As people in recovery ourselves, we understand the impact that alcoholism and addiction has on families and the loved ones of those afflicted. In this section we provide the best advice and resources we are aware of to support and begin the healing process for those who have been or are presently affected by living with an active addict or alcoholic.
Dealing With Addicts & Alcoholics
Trying to communicate with a person who has lost much of their capability for rational thinking due to drug and alcohol abuse can be challenging to say the least. It often seems that even the most passionate pleas for the addict or alcoholic fall on deaf ears. It’s hard to understand why anyone would deliberately continue to behave in a way that is destroying their lives and hurting the people they love the most. It helps if we can step back for a moment and understand that addiction is a disease. This does not mean that the addict is not responsible for the harm they may cause, what it does mean however, is that they are caught in the grips of an illness which compromises their ability to see the truth. Addiction robs us of the ability to appreciate the consequences of our actions and the ability to pause before acting impulsively and carelessly. The desire for another drug or drink slowly overtakes our most natural instincts until we are left a shell of our former selves.
In dealing with an active addict or alcoholic the first thing to remember is you are not just dealing with your loved one, you’re dealing with a drug or a bottle which has taken them over. This is a sick person who cannot reason and make decisions as they normally would. If you truly want to help it is very important to avoid enabling their destructive behavior or insulating them from the consequences of their behavior. Examples of enabling might include paying the rent or electric bills for an addict who has spent all their money on drugs, or giving them money because they’ve spend all they have on using and drinking. It seems counter-intuitive, but by trying to help by giving the active addict financial support or making excuses for their behavior to others, we are actually harming them because we allow them to continue to progress in their disease. When we protect them from the consequences of their actions, we enable them to continue, we allow them to live in the fantasy that their drug and alcohol abuse isn’t really harming anything, so why not continue?
The most positive and helpful way to deal with active addicts and alcoholics is to be loving, but firm. Understanding, but unyielding when it comes to requests for money, lying, stealing or any type of dishonesty. The only thing that should be offered is the one thing which will help them most, drug and alcohol treatment. Pleas for money or shelter or alibis should be met with an offer of professional help. Sometimes this means sounding like a broken record and it isn’t always easy, but the very best thing you can do for the addict or alcoholic you love is get them into the care of professionals who can help them stop the drug and alcohol abuse and begin to get well.
A Few Words About Forgiveness

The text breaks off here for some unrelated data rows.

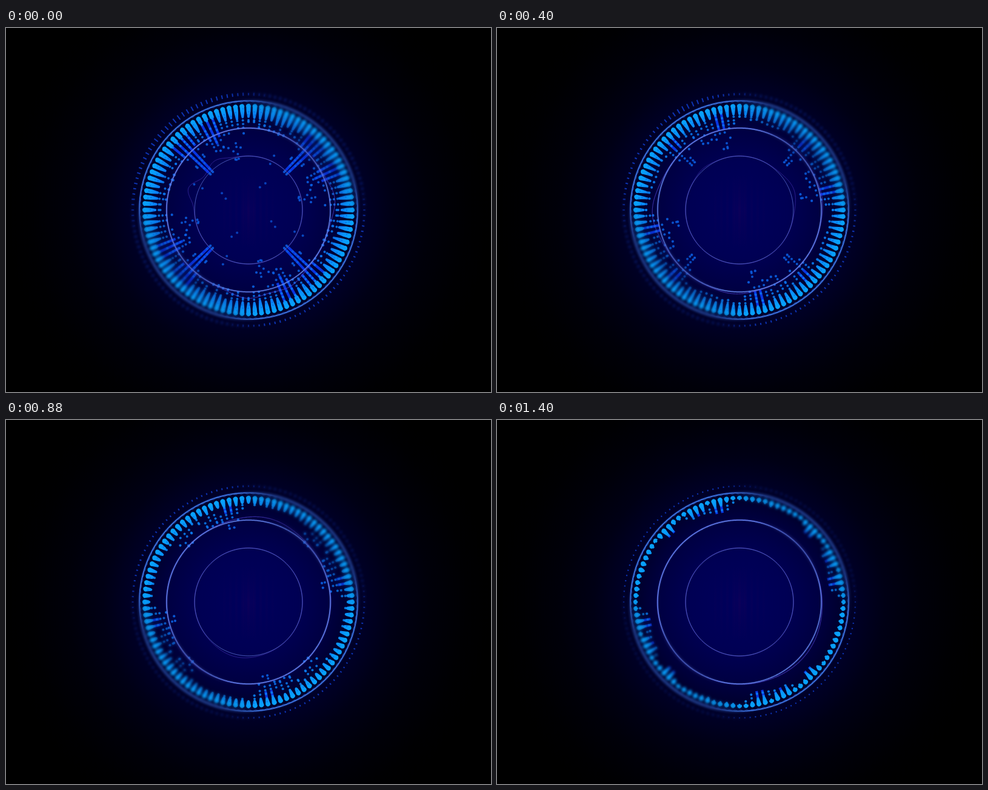
These frames come from a looping animation (800 px wide and 600 px high, 1.44 s). An HTML page with a canvas:

```html
<!DOCTYPE html>
<html lang="en">
<head>
<meta charset="utf-8">
<title>Radial spectrum</title>
<style>
html, body { margin: 0; width: 100%; height: 100%; overflow: hidden; background: #000; }
canvas { display: block; width: 800px; height: 600px; }
</style>
</head>
<body>
<canvas id="stage" width="800" height="600"></canvas>
<script>
const W = 800, H = 600, LOOP = 1440, STEP = 40, TAU = Math.PI * 2;
const BARS = 25, TICKS = 136, HEAD = 171;

const layer = () => Object.assign(document.createElement("canvas"), { width: W, height: H }).getContext("2d");
const stage = document.getElementById("stage").getContext("2d");
const art = layer(), soft = layer(), back = layer();

const mix = (a, b, k) => a + (b - a) * k;
const decay = (t, life) => Math.exp(-t / life);
const bell = (d, w) => Math.exp(-(d * d) / (w * w));
const rnd = (a, b) => {
  const v = Math.sin(a * 127.1 + b * 311.7 + 4.3) * 43758.5453;
  return v - Math.floor(v);
};
const barAngle = (i, quad) => Math.PI + (i + quad * BARS) * TAU / (4 * BARS);

// Each quadrant repeats three peaks: a solid part and a dotted tip, both sinking to the rim
const PEAKS = [
  { at: 12.5, spread: 1.1, solid: t => 157 - 67 * decay(t, 250), tip: u => mix(86, 163, u) },
  { at: 18, spread: 1.4, solid: t => 156 - 36 * decay(t, 150), tip: u => mix(108, 156, u) },
  { at: 21.5, spread: 1.4, solid: t => 150 - 20 * beat(t) * (1 - t / LOOP), tip: u => mix(86, 148, u) }
];
const beat = t => Math.max(0, Math.cos((t - 400) / 320 * TAU));

// Loose dots flying to the rim: radius, bar position
const LOOSE = [[52, 9], [42, 7.4], [84, 7], [85, 21.3], [99, 7]];

function ramp(g, stops) {
  for (const [at, color] of stops) g.addColorStop(at, color);
  return g;
}
const radial = (r, stops) => ramp(art.createRadialGradient(0, 0, 0, 0, 0, r), stops);

const bodyFill = radial(180, [[.78, "#0a60f0"], [.87, "#0a86f8"], [.93, "#089cfc"], [1, "#08a8fe"]]);
const dotFill = radial(180, [[.2, "#0a4cd0"], [.7, "#0a60e4"], [.85, "#0a80f4"], [1, "#0a9cff"]]);

function paintBack() {
  back.fillStyle = ramp(back.createRadialGradient(400, 300, 0, 400, 300, 400), [
    [0, "#00005c"], [.2, "#000054"], [.32, "#000044"], [.41, "#000030"], [.48, "#000026"],
    [.6, "#000015"], [.75, "#000009"], [.9, "#000002"], [1, "#000"]
  ]);
  back.fillRect(0, 0, W, H);
  back.fillStyle = ramp(back.createRadialGradient(400, 303, 0, 400, 303, 64), [
    [0, "rgba(75,0,75,.08)"], [1, "rgba(60,0,80,0)"]
  ]);
  for (let x = 360; x <= 440; x += 10) back.fillRect(x - 2, 235, 4, 135);
  back.fillRect(391, 235, 18, 125);
}

function dot(r, a, size, alpha) {
  art.globalAlpha = alpha;
  art.beginPath();
  art.arc(r * Math.cos(a), r * Math.sin(a), size, 0, TAU);
  art.fill();
}

function spoke(a, from, to, width, color) {
  const c = Math.cos(a), s = Math.sin(a);
  art.strokeStyle = color;
  art.lineWidth = width;
  art.beginPath();
  art.moveTo(from * c, from * s);
  art.lineTo(to * c, to * s);
  art.stroke();
}

// Round head with a neck that thins towards the centre
function body(a, end, neck) {
  art.save();
  art.rotate(a);
  art.fillStyle = bodyFill;
  art.beginPath();
  art.arc(HEAD, 0, 4, -2, 2);
  art.lineTo(Math.max(end + 2, 163), neck);
  art.lineTo(end + 2, 2);
  art.arc(end + 2, 0, 2, Math.PI / 2, Math.PI * 1.5);
  art.lineTo(Math.max(end + 2, 163), -neck);
  art.closePath();
  art.fill();
  art.restore();
}

function drawBar(i, quad, t) {
  const a = barAngle(i, quad), u = t / 1400;
  const base = mix(150, 166, u) + (rnd(i, 1) - .5) * 4;
  const rest = base - 12 * decay(t, 400) * (.4 + 1.2 * rnd(i, 2));
  let end = base, tip = rest;
  for (const p of PEAKS) {
    const d = Math.max(0, Math.abs(i - p.at) - .55);
    end = Math.min(end, mix(base, p.solid(t), bell(d, .75)));
    tip = Math.min(tip, mix(rest, p.tip(u), bell(d, p.spread)));
  }
  tip = Math.min(tip, end);
  const tall = base - end > 6;

  art.globalAlpha = 1;
  if (tall) spoke(a, 163, end, 4.2, "rgba(10,64,255,.85)");
  body(a, tall ? 160 : base, mix(2.4, 3.5, decay(t, 400)));

  art.fillStyle = "#0840d0";
  for (let r = 167; r > base + 4; r -= 5) {
    if (rnd(i, r) > .5) dot(r, a + (rnd(r, i) - .5) * .02, 1, .5);
  }

  art.fillStyle = dotFill;
  for (let r = 160; r > tip; r -= 6) {
    const depth = end - r;
    if (depth < 0 && !tall) continue;
    const chance = depth < 0 ? .7 : Math.max(.22, .95 - depth / 42);
    if (rnd(i, r) < chance) dot(r, a, 2, .85);
  }
  if (tip < end - 2) dot(tip, a, 2.1, .9);
}

function drawBars(t) {
  for (let quad = 0; quad < 4; quad++) {
    for (let i = 0; i < BARS; i++) drawBar(i, quad, t);
    art.fillStyle = dotFill;
    for (const [r0, i] of LOOSE) {
      const r = r0 + t * .3;
      if (r < 140) dot(r, barAngle(i, quad), 2, .8);
    }
  }
  art.globalAlpha = 1;
}

// Ticks lengthen on the upper left at the start and again at 400 ms
function drawTicks(t) {
  const fade = 1 - t / LOOP, kick = decay(t, 90), echo = bell(t - 400, 90);
  for (let n = 0; n < TICKS; n++) {
    const deg = n * 360 / TICKS;
    const len = 2.2 + fade * (1 + rnd(n, 3) + bell(deg - 205, 60))
      + 4 * kick * bell(deg - 232, 28) + 5 * echo * bell(deg - 242, 12);
    spoke(deg * TAU / 360, 191 - len / 2, 191 + len / 2, 2, "#0e34b4");
  }
}

function loop(radius, width, color) {
  art.strokeStyle = color;
  art.lineWidth = width;
  art.beginPath();
  for (let n = 0; n < 720; n++) {
    const a = n * TAU / 720, r = radius(n / 2);
    art.lineTo(r * Math.cos(a), r * Math.sin(a));
  }
  art.closePath();
  art.stroke();
}

function bump(deg, at, height, width) {
  const d = ((deg - at + 180) % 360 + 360) % 360 - 180;
  return height * bell(d, width);
}

function drawRings(t) {
  const left = 1 - t / LOOP, width = 13 + t / 80;
  // one bump runs round each wave, the others die where they started
  const outer = deg => 135.5 + bump(deg, 90 + .22 * t, 4 + 6 * left, width)
    + bump(deg, 62 + .08 * t, 8 * decay(t, 400), 13) + bump(deg, -8, 8 * decay(t, 300), 13);
  const inner = deg => 89.3 + bump(deg, 235 + .26 * t, 9 * left, width)
    + bump(deg, 200 + .07 * t, 16 * decay(t, 180), 11);
  const flat = r => () => r;
  loop(outer, 1.2, "rgba(86,70,214,.6)");
  loop(inner, 1, "rgba(86,62,200,.55)");
  loop(flat(135), 4, "rgba(80,100,225,.14)");
  loop(flat(135), 1.5, "rgba(104,138,242,.9)");
  loop(flat(88.8), 1, "rgba(100,120,220,.8)");
  loop(flat(180), 4, "rgba(40,90,220,.2)");
  loop(flat(180), 1.7, "rgba(66,124,236,.95)");
  loop(deg => 179 + .9 * Math.sin(deg * TAU / 3), .8, "rgba(70,130,240,.6)");
}

// Keeps the diagonal band, or with side set only the two corners beside it
function mask(ctx, side) {
  const keep = [1, 1, 0, 0, 1, 1], at = [0, .06, .19, .81, .94, 1];
  const g = ctx.createLinearGradient(273, 427, 527, 173);
  ramp(g, at.map((p, n) => [p, `rgba(0,0,0,${side ? keep[n] : 1 - keep[n]})`]));
  ctx.globalCompositeOperation = "destination-in";
  ctx.fillStyle = g;
  ctx.fillRect(0, 0, W, H);
  ctx.globalCompositeOperation = "source-over";
}

function render(t) {
  art.clearRect(0, 0, W, H);
  art.save();
  art.translate(400, 300);
  drawTicks(t);
  drawBars(t);
  drawRings(t);
  art.restore();

  soft.clearRect(0, 0, W, H);
  soft.filter = "blur(2.1px)";
  soft.drawImage(art.canvas, 0, 0);
  soft.filter = "none";
  mask(soft, true);
  mask(art, false);
  art.globalCompositeOperation = "lighter";
  art.drawImage(soft.canvas, 0, 0);
  art.globalCompositeOperation = "source-over";

  stage.drawImage(back.canvas, 0, 0);
  stage.drawImage(art.canvas, 0, 0);
}

paintBack();
let shown = -1;
const start = performance.now();
function tick(now) {
  const t = Math.floor((Math.max(0, now - start) % LOOP) / STEP) * STEP;
  if (t !== shown) render(shown = t);
  requestAnimationFrame(tick);
}
render(0);
requestAnimationFrame(tick);
</script>
</body>
</html>
```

Forgiveness can be one of the most difficult processes for the family and loved ones in the journey to recovery. Be patient with yourself here as forgiveness takes time, but also know that it is the most important key to healing your relationship with the addict or alcoholic whom you love. Forgiveness is a must if we want to attain closure and move beyond past harms and resentments. It is absolutely essential if you want to begin to heal and undo the damage caused by the wrath of drug and alcohol abuse. As we say in recovery, first things first. The healing needs to begin with the person who is sick. Once they are in the safety of a drug and alcohol treatment program, the family can take a deep breath. At that point the family can work with the patients therapist, or perhaps a therapist of their own. They may also attend one of the support groups for families and loved ones touched by addiction and alcoholism. The two most well-known are AL-ANON and NAR-ANON. These fellowships have helped millions to begin to repair broken relationships devastated by drug and alcohol abuse by teaching how to love without enabling and how to forgive.
Supporting The Recovering Addict & Alcoholic
Once the grip of drug and alcohol abuse has been loosened by professional treatment, the fog begins to clear. The addict will often be in a great hurry to get back into the stream of life. They sometimes have a difficult time understanding why the trust of the people they have hurt seems so hard to come by. They can even become indignant, feeling as if they are still being persecuted unfairly for past wrongs. This will pass, it is a part of early recovery for many of us. The best thing you can do is to remain calm and measured in your responses and unwavering in your commitment to be loving, without enabling. The addict and alcoholic in must rise to the challenge of taking ownership of their own recovery. Remaining clean and sober and repairing the damage they have done over time is their responsibility. They do not have to do it alone, but ultimately their recovery is theirs to attain and sustain. The best way to support them is to let them know that while you may not be ready to forgive and forget everything just yet or trust them with the car keys and checkbook, you are willing to meet them halfway. Carefully allow them opportunities to demonstrate responsibility and trustworthiness and over time everything will begin to fall into place provided they do the work.